“To Sup with the devil you need a long spoon”

Libraries have treated romance readers as “the devil” for they maintain a distance from them. We see this in librarians trying to improve the readers choice, cataloguers not valuing the books the readers choose. All this is reflected in the romance readers survey responses that the library is not a provider for their reading needs.

It will be interesting to see what trends will emerge with ebook lending.  When I searched the libraries in Sydney that subscribed to Overdrive there were a substantial selection of romance titles available. That spoon is getting shorter. It is not all dire. There are libraries that know the value of the romance reader. They have strong romance collections, romance authors are on their standing author lists, speak at library events and run writing workshops. These libraries know that the big readers impact positively on their KPIs so they court the reader and romance readers love a courtship.

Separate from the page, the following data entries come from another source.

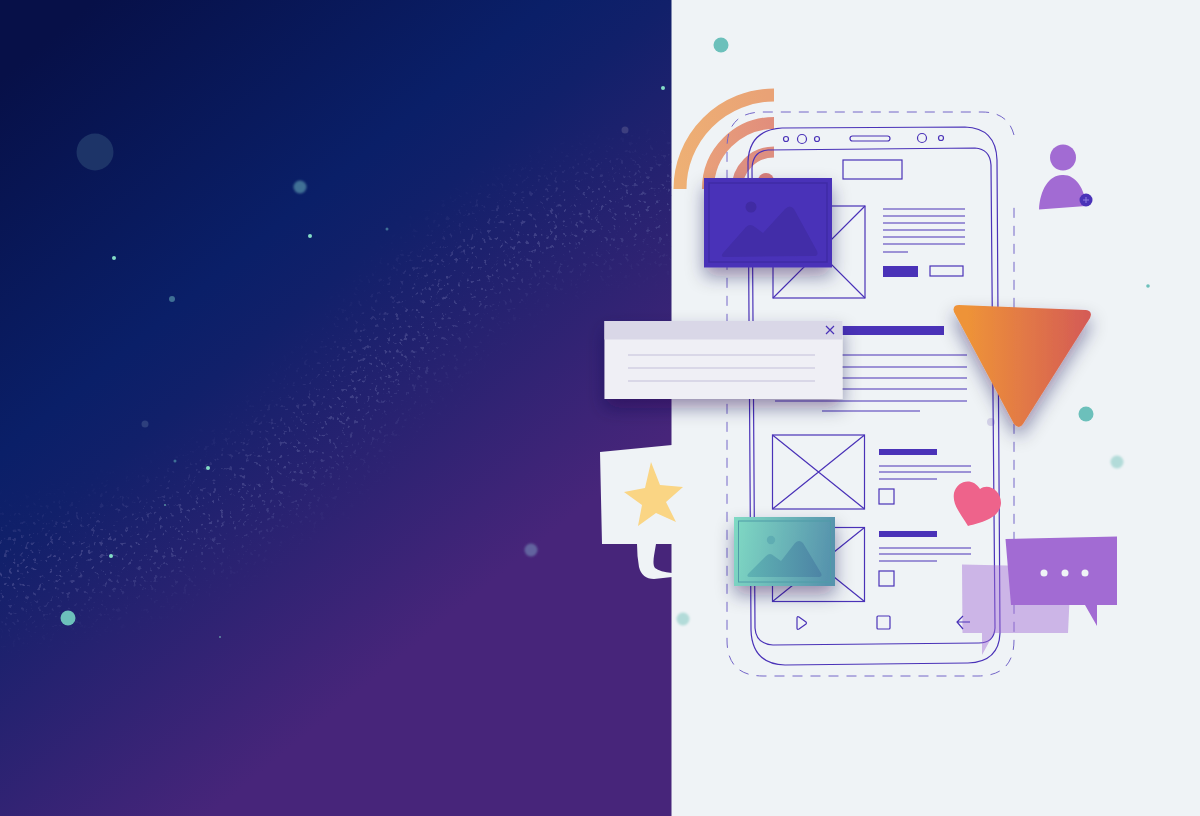
<!DOCTYPE html>
<html lang="en">
<head>
<meta charset="utf-8">
<title>App wireframe illustration</title>
<style>
:root {
  --paper: #eff3f6;
  --ink: #4a32b8;
  --ink-dark: #3f2ba6;
  --teal: #6cc0bb;
  --mint: #83dcc6;
  --violet: #a26bd3;
  --star: #fad584;
  --heart: #ee638b;
  --window: #efeff5;
  --window-bar: #d9d7e7;
}
html, body { margin: 0; width: 1200px; height: 816px; overflow: hidden; background: var(--paper); }
svg { display: block; }
.wire { fill: none; stroke: var(--ink); stroke-width: 1.2; }
.dashed { fill: none; stroke: #7466c8; stroke-width: 1; stroke-dasharray: 10 8; }
.solid { fill: var(--ink); }
.teal { fill: var(--teal); }
.mint { fill: var(--mint); }
.paper { fill: var(--paper); }
.violet { fill: var(--violet); }
.arc { fill: none; }
.window-lines { stroke: var(--window-bar); stroke-width: 2; }
</style>
</head>
<body>
<svg width="1200" height="816" viewBox="0 0 1200 816" role="img" aria-label="Wireframe of a phone app with floating interface elements beside a starry night panel">
  <defs>
    <linearGradient id="night" gradientUnits="userSpaceOnUse" x1="0" y1="0" x2="485" y2="588">
      <stop offset="0.08" stop-color="#071048"/>
      <stop offset="0.46" stop-color="#0a1f68"/>
      <stop offset="0.56" stop-color="#11206a"/>
      <stop offset="1" stop-color="#47257a"/>
    </linearGradient>
    <linearGradient id="sunset" x1="0" y1="0" x2="1" y2="0">
      <stop offset="0.1" stop-color="#ee9338"/>
      <stop offset="1" stop-color="#d45a56"/>
    </linearGradient>
    <linearGradient id="lagoon" x1="0" y1="0" x2="1" y2="0.1">
      <stop offset="0" stop-color="#80dac4"/>
      <stop offset="1" stop-color="#5794ad"/>
    </linearGradient>
    <linearGradient id="hills" x1="0" y1="0" x2="1" y2="0">
      <stop offset="0" stop-color="#5fb3b3"/>
      <stop offset="1" stop-color="#4d84a5"/>
    </linearGradient>
    <linearGradient id="signal-outer" gradientUnits="userSpaceOnUse" x1="673" y1="150" x2="774" y2="130">
      <stop offset="0" stop-color="#eeb074"/>
      <stop offset="1" stop-color="#e9a276"/>
    </linearGradient>
    <linearGradient id="signal-mid" gradientUnits="userSpaceOnUse" x1="700" y1="150" x2="774" y2="130">
      <stop offset="0" stop-color="#e9a07a"/>
      <stop offset="1" stop-color="#e18e7c"/>
    </linearGradient>
    <filter id="shadow" x="-40%" y="-40%" width="180%" height="200%">
      <feDropShadow dx="0" dy="9" stdDeviation="9" flood-color="#15104a" flood-opacity="0.42"/>
    </filter>
    <filter id="soft" x="-50%" y="-50%" width="200%" height="200%"><feGaussianBlur stdDeviation="1"/></filter>
    <filter id="haze" filterUnits="userSpaceOnUse" x="-100" y="0" width="900" height="816"><feGaussianBlur stdDeviation="26"/></filter>
    <filter id="speckle" filterUnits="userSpaceOnUse" x="0" y="0" width="672" height="816" color-interpolation-filters="sRGB">
      <feTurbulence type="fractalNoise" baseFrequency="0.24" numOctaves="2" seed="7"/>
      <feColorMatrix values="0 0 0 0 0.36  0 0 0 0 0.37  0 0 0 0 0.62  11 0 0 0 -7"/>
    </filter>
    <mask id="galaxy-band" maskUnits="userSpaceOnUse" x="0" y="0" width="672" height="816">
      <path d="M-60 585C120 560 200 540 300 450S440 270 530 235S660 205 740 200" fill="none" stroke="#fff" stroke-width="74" filter="url(#haze)"/>
    </mask>
    <clipPath id="night-clip"><rect width="672" height="816"/></clipPath>
    <g id="crossed-box" class="wire">
      <rect width="92" height="74"/>
      <path d="M0 0L92 74M92 0L0 74"/>
    </g>
    <g id="list-text">
      <rect class="solid" width="58" height="6"/>
      <path class="wire" d="M0 17H92M0 23H92M0 30H58"/>
      <rect class="wire" y="40" width="15" height="15"/>
    </g>
  </defs>

  <g id="backdrop">
    <rect class="paper" width="1200" height="816"/>
    <rect width="671.5" height="816" fill="url(#night)"/>
    <g clip-path="url(#night-clip)">
      <g mask="url(#galaxy-band)" opacity="0.6">
        <rect width="672" height="816" filter="url(#speckle)"/>
      </g>
    </g>
  </g>

  <g id="stars">
    <circle cx="95" cy="152" r="18.5" fill="#1d3468"/>
    <circle cx="300" cy="187" r="6.5" fill="#3f6f95" filter="url(#soft)"/>
    <circle cx="172" cy="299" r="3" fill="#3f6f95"/>
    <circle cx="145" cy="424" r="3.5" fill="#2d3f7d"/>
    <circle cx="625" cy="130" r="3.5" fill="#3d3f7f"/>
    <circle cx="531" cy="550" r="6.5" fill="#62639f" filter="url(#soft)"/>
    <circle class="teal" cx="68" cy="618" r="7.5"/>
    <g class="mint">
      <circle cx="663" cy="88" r="2"/>
      <circle cx="310" cy="236" r="2"/>
      <circle cx="114" cy="258" r="2"/>
      <circle cx="208" cy="468" r="2"/>
      <circle cx="111" cy="556" r="2"/>
      <circle cx="165" cy="505" r="0.8"/>
      <circle cx="220" cy="637" r="0.8"/>
    </g>
    <g fill="#3f6f95">
      <circle cx="387" cy="229" r="1.5"/>
      <circle cx="175" cy="461" r="1.5"/>
    </g>
  </g>

  <g id="bubbles">
    <circle class="teal" cx="721" cy="45" r="7.5"/>
    <circle class="teal" cx="1086" cy="414" r="7.5"/>
    <circle class="teal" cx="1148" cy="286" r="1.8"/>
    <circle cx="1117" cy="462" r="6.5" fill="#b2dbd9" filter="url(#soft)"/>
    <circle cx="683" cy="619" r="6.5" fill="#b2dbd9" filter="url(#soft)"/>
    <circle cx="991" cy="422" r="4" fill="#d3d1e8"/>
  </g>

  <g id="signal" class="arc">
    <path d="M680 189A94 94 0 0 1 774 95" stroke="url(#signal-outer)" stroke-width="13"/>
    <path d="M708 189A66 66 0 0 1 774 123" stroke="url(#signal-mid)" stroke-width="12"/>
    <path d="M737 189A37 37 0 0 1 774 152" stroke="#de8f80" stroke-width="11"/>
    <circle cx="766" cy="181" r="8" fill="#d97f7a"/>
  </g>

  <g id="phone">
    <path class="dashed" d="M1014 135Q1008 112 982 112H763Q727 112 727 148V640Q727 676 763 676H978Q1014 676 1014 640V202"/>
    <path class="wire" d="M782 128L965 127Q996 128 997 160L1000 633Q999 662 968 663L785 665Q752 664 751 630L748 162Q749 130 782 128Z"/>
    <path class="wire" d="M768 150L975 148Q990 149 991 165L995 628Q994 643 979 643L773 645Q756 644 755 628L752 168Q753 151 768 150Z"/>
    <g id="sensors" class="wire">
      <circle cx="786" cy="139" r="2.5"/>
      <circle cx="802" cy="139" r="4.5"/>
      <circle cx="817" cy="139" r="2.5"/>
      <rect x="850" y="136" width="40" height="5" rx="2.5"/>
      <circle cx="922" cy="138" r="4.5"/>
      <circle cx="941" cy="138" r="2.5"/>
    </g>
    <g id="hero-block">
      <rect class="wire" x="843" y="160" width="59" height="19"/>
      <rect class="wire" x="773" y="206" width="92" height="92"/>
      <path class="wire" d="M773 206L865 298M865 206L773 298"/>
      <path class="wire" d="M883 209H965M883 216H965M883 223H965M883 230H965M883 237H965M883 244H965M883 252H908"/>
      <rect class="solid" x="883" y="266" width="35" height="11"/>
      <rect class="wire" x="930" y="266" width="33" height="10"/>
    </g>
    <g id="article-block">
      <rect class="solid" x="800" y="326" width="144" height="9"/>
      <path class="wire" d="M775 355H967M775 367H967M775 378H967M775 389H967M775 401H967M822 411H920"/>
    </g>
    <g id="list-block">
      <use href="#crossed-box" x="772.5" y="435"/>
      <use href="#crossed-box" x="772.5" y="527.5"/>
      <use href="#list-text" x="879" y="449"/>
      <use href="#list-text" x="879" y="531"/>
    </g>
    <g id="nav-bar" class="wire">
      <path d="M797 618Q797 616 799 617L806 622Q807 623 806 624L799 629Q797 630 797 628Z"/>
      <rect x="877" y="616" width="13" height="13" rx="1"/>
    </g>
  </g>

  <g id="photo-card-violet">
    <rect class="solid" x="704" y="178" width="128" height="89.5" filter="url(#shadow)"/>
    <g fill="none" stroke="var(--ink-dark)" stroke-width="1.5"><rect x="709" y="183" width="118" height="79"/></g>
    <circle cx="751" cy="207" r="5.5" fill="#402ba3"/>
    <path d="M723 253L746 227Q750 223 755 227L763 233L785 209Q790 204 794 209L817 251Q819 256 814 256L725 257Q720 257 723 253Z" fill="#422da8"/>
  </g>

  <g id="popup-window">
    <rect x="604.5" y="321" width="238" height="78" fill="var(--window)" filter="url(#shadow)"/>
    <rect x="604.5" y="321" width="238" height="18.5" fill="var(--window-bar)"/>
    <path class="wire" d="M826 326L834 334M834 326L826 334"/>
    <path class="window-lines" d="M628 355H815M628 368H815M628 381H815"/>
  </g>

  <g id="star-badge">
    <path class="paper" d="M600 452L672 445V544H656C654 556 652 564 655 568Q660 572 672 573V577L654 579Q642 579 639 567Q637 556 637 544H602Z"/>
    <path d="M651 462L660 485L683 487L666 502L676 522L656 513L638 526L642 505L624 492L645 488Z" fill="var(--star)"/>
  </g>

  <g id="photo-card-mint">
    <rect x="734" y="517" width="101" height="69" fill="url(#lagoon)" filter="url(#shadow)"/>
    <rect x="738.5" y="521" width="92" height="61" fill="none" stroke="#4f9ba8" stroke-width="1"/>
    <circle cx="771" cy="540" r="4.2" fill="#5fadb3"/>
    <path d="M748 574L766 556Q770 552 774 556L781 561L795 543Q799 539 803 543L821 573Q823 577 818 577L750 577Q746 577 748 574Z" fill="url(#hills)"/>
  </g>

  <g id="play-triangle">
    <path d="M959 305L1086 310Q1093 311 1090 318L1023 424Q1019 430 1014 424L954 312Q952 305 959 305Z" fill="url(#sunset)" filter="url(#shadow)"/>
  </g>

  <g id="user-icon">
    <circle class="violet" cx="1063" cy="157.5" r="13"/>
    <path class="violet" d="M1039 209.5C1040 190 1049 175 1062 175C1075 174 1085 188 1086 206Z"/>
    <circle class="solid" cx="1086" cy="200" r="6.5"/>
    <path d="M1083 200H1089M1086 197V203" stroke="#8f7fe0" stroke-width="1"/>
  </g>

  <path id="heart" d="M968 526C961 514 952 505 954 493C957 480 973 477 980 489C988 483 1001 490 1001 503C1000 518 983 522 968 526Z" fill="var(--heart)"/>

  <g id="chat">
    <path class="violet" d="M962 564.5L1071 567L1068 633H994L982 655V633H962.5Z" opacity="0.46"/>
    <path class="wire" d="M970 622H957M963 616L957 622L963 629"/>
    <path class="violet" d="M1005.5 539L1117 536.5V605H1097V626L1085 605H1011Z"/>
    <g class="paper">
      <circle cx="1044" cy="573" r="3.5"/>
      <circle cx="1065" cy="573" r="3.5"/>
      <circle cx="1085" cy="573" r="3.5"/>
    </g>
  </g>
</svg>
</body>
</html>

Towards the end of Sup with the Devil, Courtney is torn. She suspects her husband embezzled from her family but she likes him. She makes the decision that she was no longer going to hold him at bay for “to sup with the devil might hold an element of excitement”.

to sup with the devil might hold an element of excitement

This metaphor invites you to be a risk taker. Life is about using the short spoon when you are supping with the devil. And this is what libraries should be doing.

Look for the marginalised reader, look for the marginalised patron and support them and court them.  Discover those ideas that to others are distasteful, that are met with derision and make room for them in your libraries. Find your gamers, hobbyists, hackers and makers. Your homeless, your reenactors, geeks, crafsters and subversives. Look at your emerging communities and do not dismiss your established users. For Raymond Williams tells us that Culture is Ordinary. That “every human society has its own shape and its own purpose, its own meanings. Every human society expresses these, in institutions and in arts and learning”. These institutions are our libraries and libraries are our secular cathedrals and these secular cathedrals should be representing our ordinary culture. As this conference is about Discovery, I ask you to go out, discover the ordinary in our society and use the short spoon to sup with them.

© Vassiliki Veros and Shallowreader, 2012.